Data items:
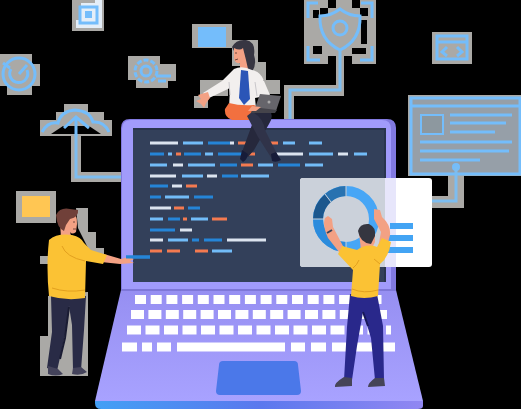
<!DOCTYPE html>
<html lang="en">
<head>
<meta charset="utf-8">
<title>Developers at work on a laptop</title>
<style>
:root{--ground:#000;--halo:#aaa9a6;--sky:#74bdfb;--blue:#43a4f4;--deep:#1f7fd0;--navy:#33405a;--lilac:#a19bfb;--lilac-dark:#8179df;--pad:#4b78e9;--yellow:#fbc234;--skin:#f3a184;--orange:#f47a50;--pale:#dce4ef;--ink:#292b46;--indigo:#29288b}
html,body{margin:0;height:100%;overflow:hidden;background:var(--ground)}
svg{display:block;width:521px;height:409px}
.halo{fill:var(--halo)}
.halo-line{fill:none;stroke:var(--halo);stroke-width:10}
.icon{fill:none;stroke:var(--sky);stroke-width:3}
.wire{fill:none;stroke:#7dbdf0;stroke-width:3}
.solid{fill:var(--sky)}
.code path{fill:none;stroke-width:3}
.white{stroke:var(--pale)}.light{stroke:#72bcf8}.mid{stroke:#2585d8}.warm{stroke:var(--orange)}
.skin{fill:var(--skin)}
.shirt{fill:var(--yellow)}
.fold{fill:none;stroke:#e2a01f;stroke-width:1}
.keys path{fill:none;stroke:#fff}
</style>
</head>
<body>
<svg viewBox="0 0 521 409" role="img" aria-label="Three people building software around a large laptop, with technology icons">
<defs>
<linearGradient id="front-edge"><stop offset="0" stop-color="#43a0f5"/><stop offset=".5" stop-color="#5a78ee"/><stop offset="1" stop-color="#9187f2"/></linearGradient>
<linearGradient id="deck" x2="0" y2="1"><stop offset="0" stop-color="#968ff2"/><stop offset="1" stop-color="#a8a2ff"/></linearGradient>
<clipPath id="screen-area"><rect x="133" y="129" width="252" height="153"/></clipPath>
</defs>
<rect width="521" height="409" fill="var(--ground)"/>

<g id="chip-icon">
<path class="halo" d="M72 0H104V31H72Z"/>
<path d="M81 3H95V0H102V28H76V20H81Z" fill="#e4eef8"/>
<rect class="icon" x="80" y="7" width="17" height="16"/>
<rect class="solid" x="85" y="11" width="7" height="7"/>
</g>

<g id="gauge-icon">
<path class="halo" d="M0 54H32V64H40V86H32V95H7V86H0Z"/>
<circle class="icon" cx="19" cy="74" r="16" stroke-width="4"/>
<path class="icon" d="M11 69A9 9 0 1 0 27 70M19 74L27 65M3 63L10 68"/>
</g>

<g id="settings-icon">
<path class="halo" d="M128 56H160V64H176V81H168V88H136V80H128Z"/>
<circle class="icon" cx="146" cy="71" r="11" stroke-width="4" stroke-dasharray="5 2"/>
<circle class="icon" cx="146" cy="71" r="5"/>
<path class="icon" d="M156 76H171M158 81H166"/>
</g>

<g id="blue-note">
<path class="halo" d="M192 24H232V48H192Z"/>
<rect class="solid" x="198" y="27" width="28" height="20"/>
</g>

<g id="yellow-note">
<path class="halo" d="M16 191H56V223H16Z"/>
<rect x="22" y="196" width="28" height="21" fill="#ffc653"/>
</g>

<g id="cloud-icon">
<path class="halo" d="M64 104H88V112H104V120H112V136H40V120H56V112H64Z"/>
<path d="M51 134H101L89 126H63Z" fill="#000"/>
<path class="icon" d="M42 132Q48 121 58 123Q61 111 75 110Q90 111 93 122Q104 121 109 132M64 128L76 117L89 128M76 118V136"/>
<path class="halo-line" d="M76 136V177H121"/>
<path class="wire" d="M76 134V177H121"/>
</g>

<g id="shield-icon">
<path class="halo" d="M304 0H328V8H320V16H328V8H336V0H352V8H360V16H368V8H360V0H376V64H352V56H344V96H294V120H284V85H336V56H328V64H304Z"/>
<path d="M313 10H319V18H313ZM361 20H367V44H361ZM313 46H322V54H313ZM352 48H366V54H352Z" fill="#000"/>
<path class="icon" d="M318 3H308V18M361 3H372V18M308 46V60H320M372 46V60H360"/>
<path class="icon" d="M340 9Q349 16 360 16Q361 40 340 50Q319 40 320 16Q331 16 340 9Z" stroke-width="4"/>
<circle class="icon" cx="340" cy="28" r="7"/>
<path class="wire" d="M340 50V90H290V142"/>
</g>

<g id="code-icon">
<path class="halo" d="M432 32H472V64H432Z"/>
<rect class="icon" x="437" y="36" width="30" height="23" stroke-width="2"/>
<path class="icon" d="M437 42H467M447 47L442 52L447 56M457 47L462 52L457 56" stroke-width="2"/>
</g>

<g id="profile-window">
<path class="halo" d="M408 95H521V176H464V208H424V196H448V176H408Z"/>
<rect x="412" y="99" width="107" height="74" fill="#969fa8"/>
<rect class="icon" x="411" y="98" width="109" height="76"/>
<path class="icon" d="M412 106H520" stroke-width="2"/>
<rect x="421" y="115" width="22" height="19" fill="#8d989f" stroke="#74bdfb" stroke-width="2"/>
<path class="icon" d="M450 115H512M450 123H506M450 132H495M420 142H512M420 151H509M420 160H480"/>
<circle class="solid" cx="456" cy="167" r="4"/>
<path class="wire" d="M456 167V201H420"/>
</g>

<g id="laptop">
<path d="M121 291V128Q121 119 130 119H387Q396 119 396 128V291Z" fill="var(--lilac-dark)"/>
<path d="M122 290V129Q122 120 131 120H382Q391 120 391 129V290Z" fill="var(--lilac)"/>
<rect x="133" y="129" width="252" height="153" fill="var(--navy)"/>
<path d="M133 129H385V282" fill="none" stroke="#29354d" stroke-width="2"/>
<path d="M121 290H396L423 401H95Z" fill="url(#deck)"/>
<path d="M121 290H396" stroke="#7e77d8" stroke-width="2"/>
<path d="M95 401H423V406Q423 409 418 409H101Q95 409 95 403Z" fill="url(#front-edge)"/>
<path d="M223 361H294Q298 361 298 365L301 391Q301 395 297 395H220Q216 395 216 391L219 365Q219 361 223 361Z" fill="var(--pad)"/>
<g class="keys">
<path d="M135 299.500H382" stroke-width="9" stroke-dasharray="11 4.700"/>
<path d="M131 314.500H387" stroke-width="9" stroke-dasharray="13 4.400"/>
<path d="M127 330H391" stroke-width="9" stroke-dasharray="14 4.500"/>
<path d="M122 347H137M142 347H152M157 347H171M177 347H285M291 347H305M311 347H326M332 347H346M352 347H375M381 347H395" stroke-width="9"/>
</g>
<g class="code">
<path class="white" d="M150 143H178M230 143H234M276 154H303M338 154H348M173 165H183M150 176H176M207 176H217M172 186H182M150 208H171M180 230H192M150 240H163M227 240H266"/>
<path class="light" d="M183 143H203M283 143H295M309 143H322M168 154H172M205 154H213M309 154H333M354 154H367M150 165H167M188 165H215M258 165H273M305 165H323M182 176H203M241 176H269M165 197H189M150 219H163M191 219H208M168 240H188M212 251H232"/>
<path class="mid" d="M208 143H230M150 154H164M184 154H201M218 154H242M220 165H237M278 165H300M222 176H238M150 186H168M150 197H161M194 197H213M188 208H200M168 219H180M150 230H175M192 240H199M204 240H222M126 257H150"/>
<path class="warm" d="M238 143H249M266 143H278M176 154H181M248 154H255M241 165H253M186 186H197M174 208H184M183 219H187M212 219H227M150 251H162M167 251H180M195 251H208"/>
</g>
</g>

<g id="chart-card">
<rect x="300" y="178" width="132" height="89" rx="3" fill="#fff"/>
<rect x="300" y="178" width="132" height="89" rx="3" fill="#cbd1da" clip-path="url(#screen-area)"/>
<path d="M385 178H396V267H385Z" fill="#e7e6fb"/>
<g fill="none" stroke-width="10">
<circle cx="346" cy="219" r="28" stroke="#47a6f6"/>
<path d="M346 247A28 28 0 0 1 318 219" stroke="#2b8bdc"/>
<path d="M318 219A28 28 0 0 1 328 198" stroke="#1c578d"/>
<path d="M328 198A28 28 0 0 1 346 191" stroke="#2872b0"/>
</g>
<path d="M313 219H323M325 194L331 202M346 186V196M346 242V252" stroke="#cbd1da"/>
<path d="M390 226H413M388 238H413M386 250H413" fill="none" stroke="var(--blue)" stroke-width="6"/>
</g>

<g id="seated-woman">
<path class="halo" d="M232 40H258V62H266V80H280V94H264V80H252V66H232ZM200 80H228V96H208V108H194V96H200Z"/>
<path d="M232 47Q236 39 246 40Q256 42 254 55Q257 65 252 72Q242 74 239 61Z" fill="#373642"/>
<path class="skin" d="M234 48Q240 51 243 48L246 60L248 69L240 70L240 63Q234 64 234 57Z"/>
<path d="M235 53H237M235 60L238 59" stroke="#74473d"/>
<path d="M234 69Q242 65 252 70Q261 72 264 81L270 95L255 98L256 108H229L230 88L207 99L203 93L222 81Z" fill="#f2efee"/>
<path d="M229 82L230 95M255 82L257 96" stroke="#c9c7cb"/>
<path d="M241 70L248 71L250 99L244 105L239 98Z" fill="#2b55b7"/>
<path class="skin" d="M208 92L210 98Q206 102 204 108L201 104L196 101L201 99L198 95Z"/>
<path d="M229 103Q240 106 254 105L270 113Q271 120 262 120H232Q224 117 225 109Z" fill="#f2703f"/>
<path d="M252 112L270 111Q274 116 269 124L254 150L248 157L242 152L253 122Z" fill="#26283c"/>
<path d="M252 112Q263 117 265 130L277 154L272 159L258 137L247 116Z" fill="#303349"/>
<path d="M242 150L248 154Q247 160 243 162L240 159ZM271 154L276 152L281 160Q276 163 272 161Z" fill="#171c39"/>
<path d="M260 94L281 96L276 111L255 108Z" fill="#66656b"/>
<path d="M253 107L277 110L275 113H251Z" fill="#45444b"/>
<circle cx="269" cy="102" r="1.500" fill="#aaa"/>
<path class="skin" d="M252 106L261 107L256 111H248Z"/>
</g>

<g id="man-pointing">
<path class="halo" d="M76 208H88V232H96V248H104V256H92L78 228ZM40 256H48V264H40ZM87 292H88V376H40V336H48V296Z"/>
<path d="M51 296H86L84 330L81 370H73L72 325L69 306L65 335L57 371L47 368L52 332Z" fill="var(--ink)"/>
<path d="M69 307L65 338L60 359" fill="none" stroke="#1a1c33" stroke-width="2"/>
<path d="M48 366L58 369L63 374Q56 377 48 374ZM73 368L81 367L87 372Q81 376 72 374Z" fill="#44435b"/>
<path class="skin" d="M60 222Q60 211 70 211Q78 214 77 224L76 232Q72 235 70 232L72 239L61 238Z"/>
<path d="M56 215Q60 207 70 209L78 210Q79 217 70 219L66 225L64 231Q57 228 56 215Z" fill="#704039"/>
<path d="M73 222H75M73 229H76" stroke="#74473d"/>
<path class="skin" d="M104 254L121 259L129 257L134 259L130 261L134 263L120 264L101 262Z"/>
<path class="shirt" d="M49 240Q57 233 72 235Q81 237 84 243L91 250L107 255L103 264L86 261L85 298Q66 301 49 296Q46 267 49 240Z"/>
<path class="fold" d="M62 246Q66 257 85 261M52 288Q67 293 85 290"/>
<path d="M126 257H150" stroke="#2585d8" stroke-width="3"/>
</g>

<g id="man-arranging-chart">
<path d="M350 294H377L383 326L384 380H375L371 338L363 312L357 346L352 380H344L347 327Z" fill="var(--indigo)"/>
<path d="M363 312L368 326" stroke="#171858" stroke-width="2"/>
<path d="M344 377L352 378V386L335 387Q334 383 344 377ZM375 378L384 378L385 386L368 387Q368 383 375 378Z" fill="#454457"/>
<path class="skin" d="M328 216L332 219L333 227L343 246L350 252L343 257L328 238Q322 225 325 218ZM374 209L380 210L382 217Q391 225 390 235L386 250L378 248L381 232L374 219Z"/>
<path d="M327 233L332 230" stroke="#38435a" stroke-width="2"/>
<path class="skin" d="M359 233H375V242L371 250H361Z"/>
<path d="M358 231Q360 223 369 224Q376 227 375 236L371 244Q360 243 358 231Z" fill="#353640"/>
<path class="shirt" d="M342 246L357 250Q367 243 377 247L382 238L391 242Q389 257 380 264L378 296Q364 300 351 296L353 270L338 254Z"/>
<path class="fold" d="M353 268Q357 265 359 260M380 264L374 259M352 289Q364 294 378 290"/>
</g>
</svg>
</body>
</html>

- Task objective:
Note every line of the entries in which "laptop" appears, and copy it down.

- Answer to this task:
<title>Developers at work on a laptop</title>
<svg viewBox="0 0 521 409" role="img" aria-label="Three people building software around a large laptop, with technology icons">
<g id="laptop">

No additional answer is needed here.